- **WHAT THIS TASK INVOLVES**
Pictures stay out. Everything else in the entries is copied exactly.

--- INFORMATION SUPPLIED Enclosed Below ---

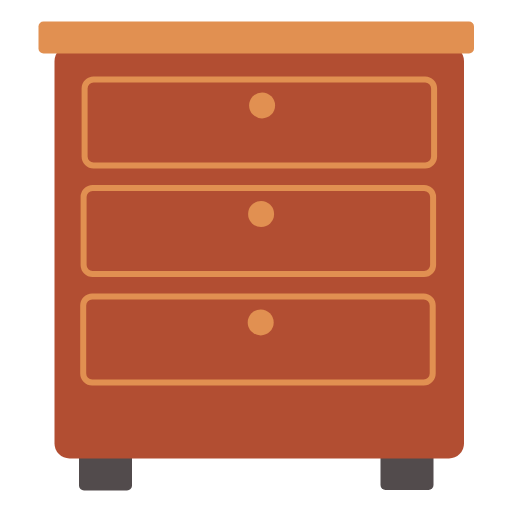
<!DOCTYPE html>
<html lang="en">
<head>
<meta charset="utf-8">
<title>Chest of drawers</title>
<style>
:root {
  --paper: #ffffff;
  --wood: #b24e32;
  --trim: #e19051;
  --feet: #524b4c;
}
html, body { margin: 0; background: var(--paper); overflow: hidden; }
svg { display: block; width: 512px; height: 512px; }
.body { fill: var(--wood); }
.top, .knob { fill: var(--trim); }
.foot { fill: var(--feet); }
.panel { fill: none; stroke: var(--trim); stroke-width: 6; }
</style>
</head>
<body>
<svg viewBox="0 0 512 512" role="img" aria-label="Chest with three drawers">
  <defs>
    <g id="drawer">
      <rect class="panel" x="3" y="3" width="349.5" height="86" rx="9"/>
      <circle class="knob" cx="180.5" cy="29" r="13"/>
    </g>
  </defs>
  <g id="feet">
    <rect class="foot" x="79" y="446" width="53" height="44.5" rx="5"/>
    <rect class="foot" x="380.5" y="446" width="53" height="44" rx="5"/>
  </g>
  <rect class="body" x="54.5" y="46" width="409.5" height="412.5" rx="15"/>
  <rect class="top" x="38.5" y="21.5" width="435.5" height="32" rx="5"/>
  <g id="drawers">
    <use href="#drawer" x="81.6" y="76.4"/>
    <use href="#drawer" x="80.6" y="185"/>
    <use href="#drawer" x="80.2" y="293.4"/>
  </g>
</svg>
</body>
</html>
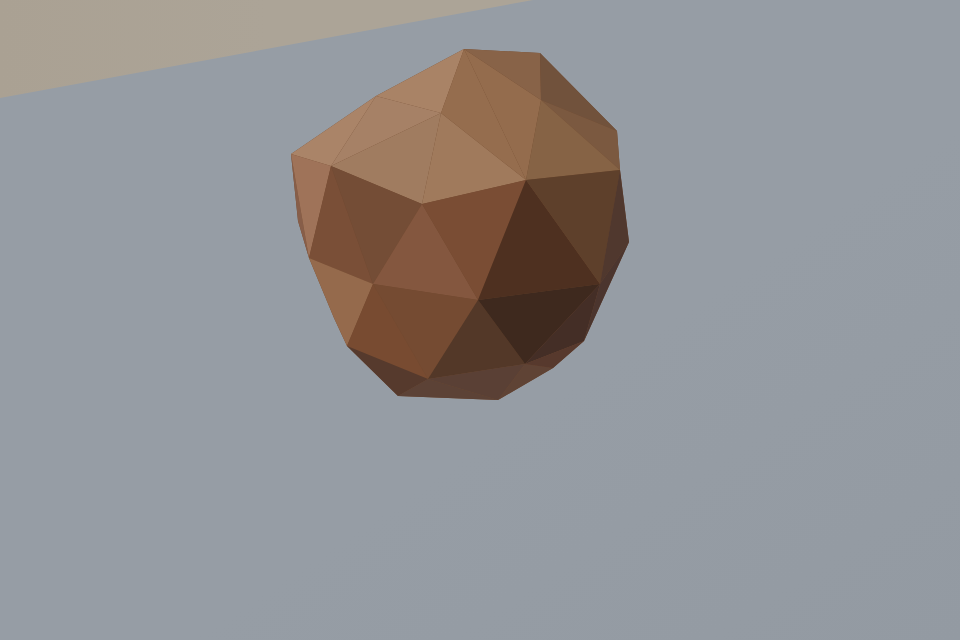
<!DOCTYPE html>
<html lang="en">
<head>
<meta charset="utf-8">
<title>Low-poly rock</title>
<style>
:root { --backdrop: #969da5; --backdrop-edge: #939aa2; --sand: #aca497; --sand-edge: #aaa193; --rock-base: #70492f; }
html, body { margin: 0; overflow: hidden; background: var(--backdrop); }
.scene { display: block; width: 960px; height: 640px; }
.rock polygon { stroke-width: 0.6; stroke-linejoin: round; }
.rock .silhouette { fill: var(--rock-base); }
</style>
</head>
<body>
<svg class="scene" viewBox="0 0 960 640" role="img" aria-label="Faceted brown low-poly rock on a grey-blue backdrop">
  <defs>
    <linearGradient id="backdrop" x1="0" y1="0" x2="1" y2="1">
      <stop offset="0.6" stop-color="var(--backdrop)"/>
      <stop offset="1" stop-color="var(--backdrop-edge)"/>
    </linearGradient>
    <linearGradient id="sand" x1="0" y1="0" x2="1" y2="0">
      <stop offset="0" stop-color="var(--sand-edge)"/>
      <stop offset="0.5" stop-color="var(--sand)"/>
    </linearGradient>
  </defs>
  <rect width="960" height="640" fill="url(#backdrop)"/>
  <polygon points="0,0 533,0 0,98" fill="url(#sand)"/>

  <g class="rock">
    <polygon class="silhouette" points="291,154 376,96 464,49 540,53 617,131 620,170 629,242 584,341 553,368 498,400 398,396 347,346 334,318 309,258 298,221"/>
    <g class="top-facets">
      <polygon points="291,154 376,96 331,166" fill="#aa8468"/>
      <polygon points="376,96 464,49 441,113" fill="#a98366"/>
      <polygon points="376,96 441,113 331,166" fill="#a68166"/>
      <polygon points="331,166 441,113 422,204" fill="#a07c60"/>
      <polygon points="441,113 526,180 422,204" fill="#a07a5c"/>
      <polygon points="464,49 526,180 441,113" fill="#956d4e"/>
      <polygon points="464,49 541,100 526,180" fill="#946c4d"/>
      <polygon points="464,49 540,53 541,100" fill="#886348"/>
      <polygon points="540,53 617,131 541,100" fill="#71523c"/>
      <polygon points="541,100 617,131 620,170" fill="#7b5940"/>
      <polygon points="541,100 620,170 526,180" fill="#866345"/>
    </g>
    <g class="middle-facets">
      <polygon points="291,154 309,258 298,221" fill="#875e49"/>
      <polygon points="291,154 331,166 309,258" fill="#9f7359"/>
      <polygon points="331,166 373,284 309,258" fill="#7a4f37"/>
      <polygon points="331,166 422,204 373,284" fill="#744d36"/>
      <polygon points="422,204 478,300 373,284" fill="#84573f"/>
      <polygon points="422,204 526,180 478,300" fill="#7a4d34"/>
      <polygon points="526,180 600,284 478,300" fill="#4e3020"/>
      <polygon points="526,180 620,170 600,284" fill="#5e402b"/>
      <polygon points="620,170 629,242 600,284" fill="#50382e"/>
    </g>
    <g class="bottom-facets">
      <polygon points="309,258 373,284 347,346 334,318" fill="#956a4c"/>
      <polygon points="373,284 428,379 347,346" fill="#784b31"/>
      <polygon points="373,284 478,300 428,379" fill="#754b32"/>
      <polygon points="478,300 525,364 428,379" fill="#533828"/>
      <polygon points="478,300 600,284 525,364" fill="#3e291e"/>
      <polygon points="600,284 584,341 525,364" fill="#442e26"/>
      <polygon points="600,284 629,242 584,341" fill="#4b352e"/>
      <polygon points="347,346 428,379 398,396" fill="#563a2d"/>
      <polygon points="428,379 498,400 398,396" fill="#5c4236"/>
      <polygon points="428,379 525,364 498,400" fill="#5a4035"/>
      <polygon points="525,364 553,368 498,400" fill="#5f4335"/>
      <polygon points="525,364 584,341 553,368" fill="#57392d"/>
    </g>
  </g>
</svg>
</body>
</html>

--- End of Enclosed INFORMATION SUPPLIED ---

- **FINISHED TASK**
<!DOCTYPE html>
<html lang="en">
<head>
<meta charset="utf-8">
<title>Chest of drawers</title>
<style>
:root {
  --paper: #ffffff;
  --wood: #b24e32;
  --trim: #e19051;
  --feet: #524b4c;
}
html, body { margin: 0; background: var(--paper); overflow: hidden; }
svg { display: block; width: 512px; height: 512px; }
.body { fill: var(--wood); }
.top, .knob { fill: var(--trim); }
.foot { fill: var(--feet); }
.panel { fill: none; stroke: var(--trim); stroke-width: 6; }
</style>
</head>
<body>
<svg viewBox="0 0 512 512" role="img" aria-label="Chest with three drawers">
  <defs>
    <g id="drawer">
      <rect class="panel" x="3" y="3" width="349.5" height="86" rx="9"/>
      <circle class="knob" cx="180.5" cy="29" r="13"/>
    </g>
  </defs>
  <g id="feet">
    <rect class="foot" x="79" y="446" width="53" height="44.5" rx="5"/>
    <rect class="foot" x="380.5" y="446" width="53" height="44" rx="5"/>
  </g>
  <rect class="body" x="54.5" y="46" width="409.5" height="412.5" rx="15"/>
  <rect class="top" x="38.5" y="21.5" width="435.5" height="32" rx="5"/>
  <g id="drawers">
    <use href="#drawer" x="81.6" y="76.4"/>
    <use href="#drawer" x="80.6" y="185"/>
    <use href="#drawer" x="80.2" y="293.4"/>
  </g>
</svg>
</body>
</html>
<!DOCTYPE html>
<html lang="en">
<head>
<meta charset="utf-8">
<title>Low-poly rock</title>
<style>
:root { --backdrop: #969da5; --backdrop-edge: #939aa2; --sand: #aca497; --sand-edge: #aaa193; --rock-base: #70492f; }
html, body { margin: 0; overflow: hidden; background: var(--backdrop); }
.scene { display: block; width: 960px; height: 640px; }
.rock polygon { stroke-width: 0.6; stroke-linejoin: round; }
.rock .silhouette { fill: var(--rock-base); }
</style>
</head>
<body>
<svg class="scene" viewBox="0 0 960 640" role="img" aria-label="Faceted brown low-poly rock on a grey-blue backdrop">
  <defs>
    <linearGradient id="backdrop" x1="0" y1="0" x2="1" y2="1">
      <stop offset="0.6" stop-color="var(--backdrop)"/>
      <stop offset="1" stop-color="var(--backdrop-edge)"/>
    </linearGradient>
    <linearGradient id="sand" x1="0" y1="0" x2="1" y2="0">
      <stop offset="0" stop-color="var(--sand-edge)"/>
      <stop offset="0.5" stop-color="var(--sand)"/>
    </linearGradient>
  </defs>
  <rect width="960" height="640" fill="url(#backdrop)"/>
  <polygon points="0,0 533,0 0,98" fill="url(#sand)"/>

  <g class="rock">
    <polygon class="silhouette" points="291,154 376,96 464,49 540,53 617,131 620,170 629,242 584,341 553,368 498,400 398,396 347,346 334,318 309,258 298,221"/>
    <g class="top-facets">
      <polygon points="291,154 376,96 331,166" fill="#aa8468"/>
      <polygon points="376,96 464,49 441,113" fill="#a98366"/>
      <polygon points="376,96 441,113 331,166" fill="#a68166"/>
      <polygon points="331,166 441,113 422,204" fill="#a07c60"/>
      <polygon points="441,113 526,180 422,204" fill="#a07a5c"/>
      <polygon points="464,49 526,180 441,113" fill="#956d4e"/>
      <polygon points="464,49 541,100 526,180" fill="#946c4d"/>
      <polygon points="464,49 540,53 541,100" fill="#886348"/>
      <polygon points="540,53 617,131 541,100" fill="#71523c"/>
      <polygon points="541,100 617,131 620,170" fill="#7b5940"/>
      <polygon points="541,100 620,170 526,180" fill="#866345"/>
    </g>
    <g class="middle-facets">
      <polygon points="291,154 309,258 298,221" fill="#875e49"/>
      <polygon points="291,154 331,166 309,258" fill="#9f7359"/>
      <polygon points="331,166 373,284 309,258" fill="#7a4f37"/>
      <polygon points="331,166 422,204 373,284" fill="#744d36"/>
      <polygon points="422,204 478,300 373,284" fill="#84573f"/>
      <polygon points="422,204 526,180 478,300" fill="#7a4d34"/>
      <polygon points="526,180 600,284 478,300" fill="#4e3020"/>
      <polygon points="526,180 620,170 600,284" fill="#5e402b"/>
      <polygon points="620,170 629,242 600,284" fill="#50382e"/>
    </g>
    <g class="bottom-facets">
      <polygon points="309,258 373,284 347,346 334,318" fill="#956a4c"/>
      <polygon points="373,284 428,379 347,346" fill="#784b31"/>
      <polygon points="373,284 478,300 428,379" fill="#754b32"/>
      <polygon points="478,300 525,364 428,379" fill="#533828"/>
      <polygon points="478,300 600,284 525,364" fill="#3e291e"/>
      <polygon points="600,284 584,341 525,364" fill="#442e26"/>
      <polygon points="600,284 629,242 584,341" fill="#4b352e"/>
      <polygon points="347,346 428,379 398,396" fill="#563a2d"/>
      <polygon points="428,379 498,400 398,396" fill="#5c4236"/>
      <polygon points="428,379 525,364 498,400" fill="#5a4035"/>
      <polygon points="525,364 553,368 498,400" fill="#5f4335"/>
      <polygon points="525,364 584,341 553,368" fill="#57392d"/>
    </g>
  </g>
</svg>
</body>
</html>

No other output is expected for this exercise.